Energize Weekly, August 21, 2019
The Colorado Public Utilities Commission (PUC) has filed an unprecedented protest with federal regulators seeking to block the bid by Tri-State Generation and Transmission Association to move from state to federal rate regulation.
Tri-State, which wants to shift rate regulation to the Federal Energy Regulatory Commission (FERC), provides wholesale power to 43 rural electric cooperatives in four states, but most of its customers and sales, about 60 percent, are in 18 Colorado co-ops.
Terry Bote, a spokesman for the PUC, said in an email that in his 25 years at the commission, there has never been a protest filed with FERC. He said he didn’t know if a protest had ever been filed with FERC.
The PUC in its protest said that the proposed switch by the Tri-State was “procedurally unsound, premature, incomplete and jurisdictionally problematic.”
“The PUC took this step because the state has a responsibility to protect its jurisdiction,” Bote said. “There are matters yet to be resolved before the PUC that are pertinent to Tri-State’s filing, and such resolution needs to precede FERC action.”
Tri-State is reviewing the protest, association spokesman Lee Boughey said in an email.
“This is a fairly aggressive stand by the Colorado PUC,” said Ellen Kutzer, an energy attorney with Western Resource Advocates, an environmental group. “It will definitely leave a mark on the FERC commissioners.”
In July, Tri-State filed a rate application with FERC and hoped to have it accepted within 60 days.
Tri-State has been challenged by member co-ops in New Mexico and Colorado on rates, and two co-ops have bought out their contracts and left Tri-State.
Both Colorado and New Mexico adopted clean energy laws this year requiring a sharp reduction in carbon dioxide emissions by utilities and an increase in renewable generation. Tri-State depends on coal for nearly half its electricity.
The Colorado legislature this spring also gave the PUC clear approval power over Tri-State’s planning for new generation and transmission projects.
“The PUC wants to make sure that Tri-State isn’t trying to go around those state efforts,” Kutzer said.
Tri-State’s decision to switch jurisdictions came as a case was heading to the PUC over the effort by the Delta-Montrose Electric Association (DMEA) to leave the association. DMEA filed a complaint with the PUC saying the exit fee Tri-State was demanding was “discriminatory.”
Tri-State and DMEA reached an undisclosed settlement before the PUC’s scheduled August hearing on the case.
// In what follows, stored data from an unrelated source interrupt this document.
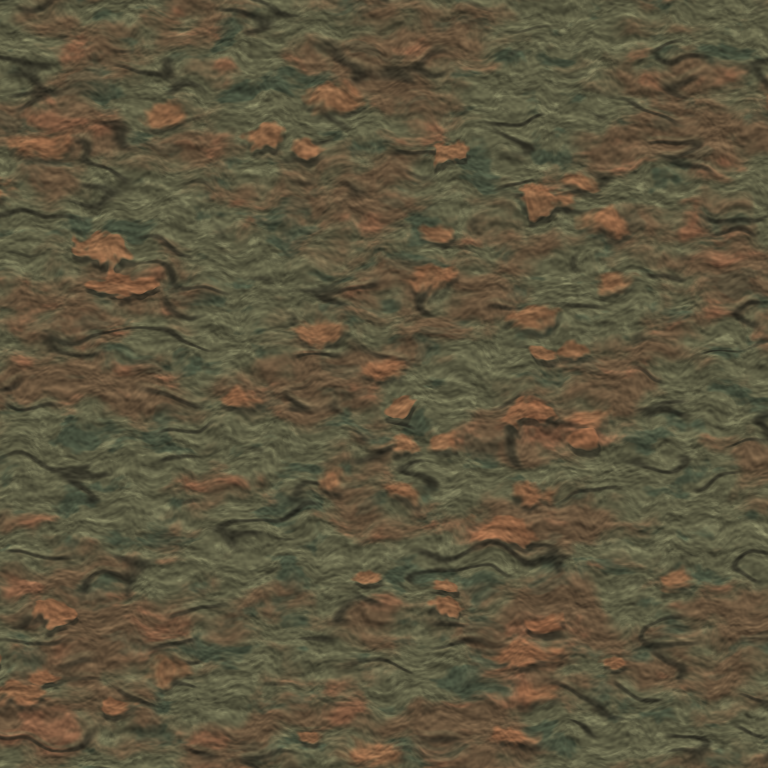
Give the GLSL for this texture, as a Shadertoy shader.

```glsl
#define MOSS vec3(0.355, 0.350, 0.258)
#define PALE_MOSS vec3(0.430, 0.425, 0.315)
#define SHRUB vec3(0.235, 0.275, 0.215)
#define SOIL vec3(0.385, 0.300, 0.220)
#define CLAY vec3(0.500, 0.345, 0.250)
#define STONE vec3(0.570, 0.385, 0.265)
#define CREVICE vec3(0.150, 0.145, 0.115)
#define STONE_GRID vec2(11.0, 18.0)
#define STONE_CHANCE 0.24
#define RELIEF 0.95
#define GRAIN 0.10

vec2 hash2(vec2 p) {
    vec3 q = fract(p.xyx * vec3(0.1031, 0.1030, 0.0973));
    q += dot(q, q.yzx + 33.33);
    return fract((q.xx + q.yz) * q.zy);
}

float cornerSlope(vec2 cell, vec2 offset) {
    float angle = 6.2832 * hash2(cell).x;
    return dot(vec2(cos(angle), sin(angle)), offset);
}

// Gradient noise, roughly -1 to 1
float noise(vec2 p) {
    vec2 i = floor(p), f = fract(p);
    vec2 u = f * f * f * (f * (f * 6.0 - 15.0) + 10.0);
    vec2 e = vec2(1.0, 0.0);
    float low = mix(cornerSlope(i, f), cornerSlope(i + e, f - e), u.x);
    float high = mix(cornerSlope(i + e.yx, f - e.yx), cornerSlope(i + 1.0, f - 1.0), u.x);
    return 1.4 * mix(low, high, u.y);
}

float fbm(vec2 p) {
    float sum = 0.0, amplitude = 0.5;
    for (int i = 0; i < 4; i++) {
        sum += amplitude * noise(p);
        p = p * 2.03 + 17.3;
        amplitude *= 0.56;
    }
    return sum;
}

float groundHeight(vec2 p) {
    return fbm(p * vec2(19.0, 36.0) + 60.0);
}

// Thin, broken, mostly level cracks
float crevice(vec2 p) {
    float line = abs(noise(p * vec2(9.0, 25.0) + 80.0));
    float present = smoothstep(0.0, 0.35, noise(p * vec2(11.0, 17.0) + 31.0));
    return smoothstep(0.15, 0.02, line) * present;
}

// Coverage of ragged, flattened stones scattered over a jittered grid
float stones(vec2 p) {
    float ragged = 0.55 * noise(p * vec2(38.0, 55.0)) + 0.3 * noise(p * vec2(90.0, 120.0));
    vec2 home = floor(p * STONE_GRID);
    float cover = 0.0;
    for (int y = -1; y <= 1; y++) {
        for (int x = -1; x <= 1; x++) {
            vec2 cell = home + vec2(x, y);
            vec2 kind = hash2(cell + 140.0);
            vec2 centre = (cell + 0.2 + 0.6 * hash2(cell + 50.0)) / STONE_GRID;
            vec2 size = mix(vec2(0.017, 0.010), vec2(0.042, 0.020), kind.y * kind.y);
            float softness = mix(0.15, 0.6, hash2(cell + 210.0).x);
            float d = length((p - centre) / size) + ragged;
            float exists = step(kind.x, STONE_CHANCE);
            cover = max(cover, exists * smoothstep(1.0 + softness, 1.0 - softness, d));
        }
    }
    return cover;
}

void mainImage(out vec4 fragColor, in vec2 fragCoord) {
    vec2 uv = fragCoord / iResolution.y;
    vec2 p = uv + 0.010 * vec2(noise(uv * 17.0 + 5.0), noise(uv * 21.0 + 45.0));

    // Light from the top of the canvas
    float height = groundHeight(p);
    float lit = height - groundHeight(p + vec2(0.001, 0.004));

    // Ground cover
    float soil = smoothstep(-0.10, 0.24, fbm(p * vec2(5.0, 9.0) + 11.0) + 0.25 * height);
    float clay = smoothstep(0.12, 0.42, fbm(p * vec2(8.0, 15.0) + 23.0) + 0.2 * height);
    float shrub = smoothstep(0.10, 0.34, fbm(p * vec2(12.0, 22.0) + 97.0));
    float pale = smoothstep(0.05, 0.35, fbm(p * vec2(32.0, 60.0) + 130.0));
    vec3 color = mix(MOSS, PALE_MOSS, 0.8 * pale);
    color = mix(color, SOIL, 0.85 * soil);
    color = mix(color, CLAY, 0.75 * clay * soil);
    color = mix(color, SHRUB, 0.75 * shrub * (1.0 - 0.6 * soil));

    // Stones with shaded undersides
    float stone = stones(p);
    float shadow = stones(p + vec2(-0.002, 0.009)) * (1.0 - stone);
    color = mix(color, CREVICE, 0.65 * shadow);
    color = mix(color, STONE, 0.75 * stone);

    // Cracks with a bright upper lip
    float bare = 1.0 - 0.8 * stone;
    color = mix(color, PALE_MOSS, 0.30 * crevice(p - vec2(0.0, 0.006)) * bare);
    color = mix(color, CREVICE, 0.70 * crevice(p) * bare);

    // Relief and fine grain
    float grain = noise(uv * vec2(130.0, 175.0));
    color *= clamp(1.0 + RELIEF * lit + GRAIN * grain, 0.5, 1.5);
    fragColor = vec4(color, 1.0);
}
```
DMEA will leave Tri-State early next year paying an undisclosed exit fee.
Tri-State operates in Nebraska, Wyoming and New Mexico, as well as Colorado, and as regulatory policies change in each state, the association said it made sense to seek uniform rate regulation across the states.
This would allow for “rate certainty and predictability going forward,” according to Boughey.
Tri-State said that while rate and contract issues would move to FERC, it will still be under state jurisdiction for the resource planning and pollution-reduction goals.
“We are committed to working with the Governor, the legislature and the Colorado Public Utilities Commission to implement the state’s energy goals, including complying with Colorado’s carbon reduction rules and working with the commission and other stakeholders through the new resource planning process for Tri-State,” Boughey said.
In its protest, however, the PUC raised questions of whether the split oversight will undermine state efforts. “There are jurisdictional issues created if the state has jurisdiction over resource plans, which Tri-State admits, and the FERC has jurisdiction over rates,” the filing said. “Will FERC honor state decisions?”
To be eligible for FERC oversight, Tri-State has to add a new member that is not a rural cooperative. The PUC filing said that Tri-State has not named the new member, making the application premature.
In the filing, it said that the PUC will discuss at its Aug. 21 meeting whether the commission must approve that new member.
The protest also said that Tri-State’s long-term contracts that limit co-ops to generating no more than 5 percent of their own electricity, and the association’s opposition to co-ops buying local renewable energy under the Public Utility Regulatory Policies Act (PURPA) are not consistent with FERC policies to promote the development of new resources.
The PUC said considering the “significant procedural, legal and jurisdiction flaws” in the Tri-State application, it should be dismissed by the FERC.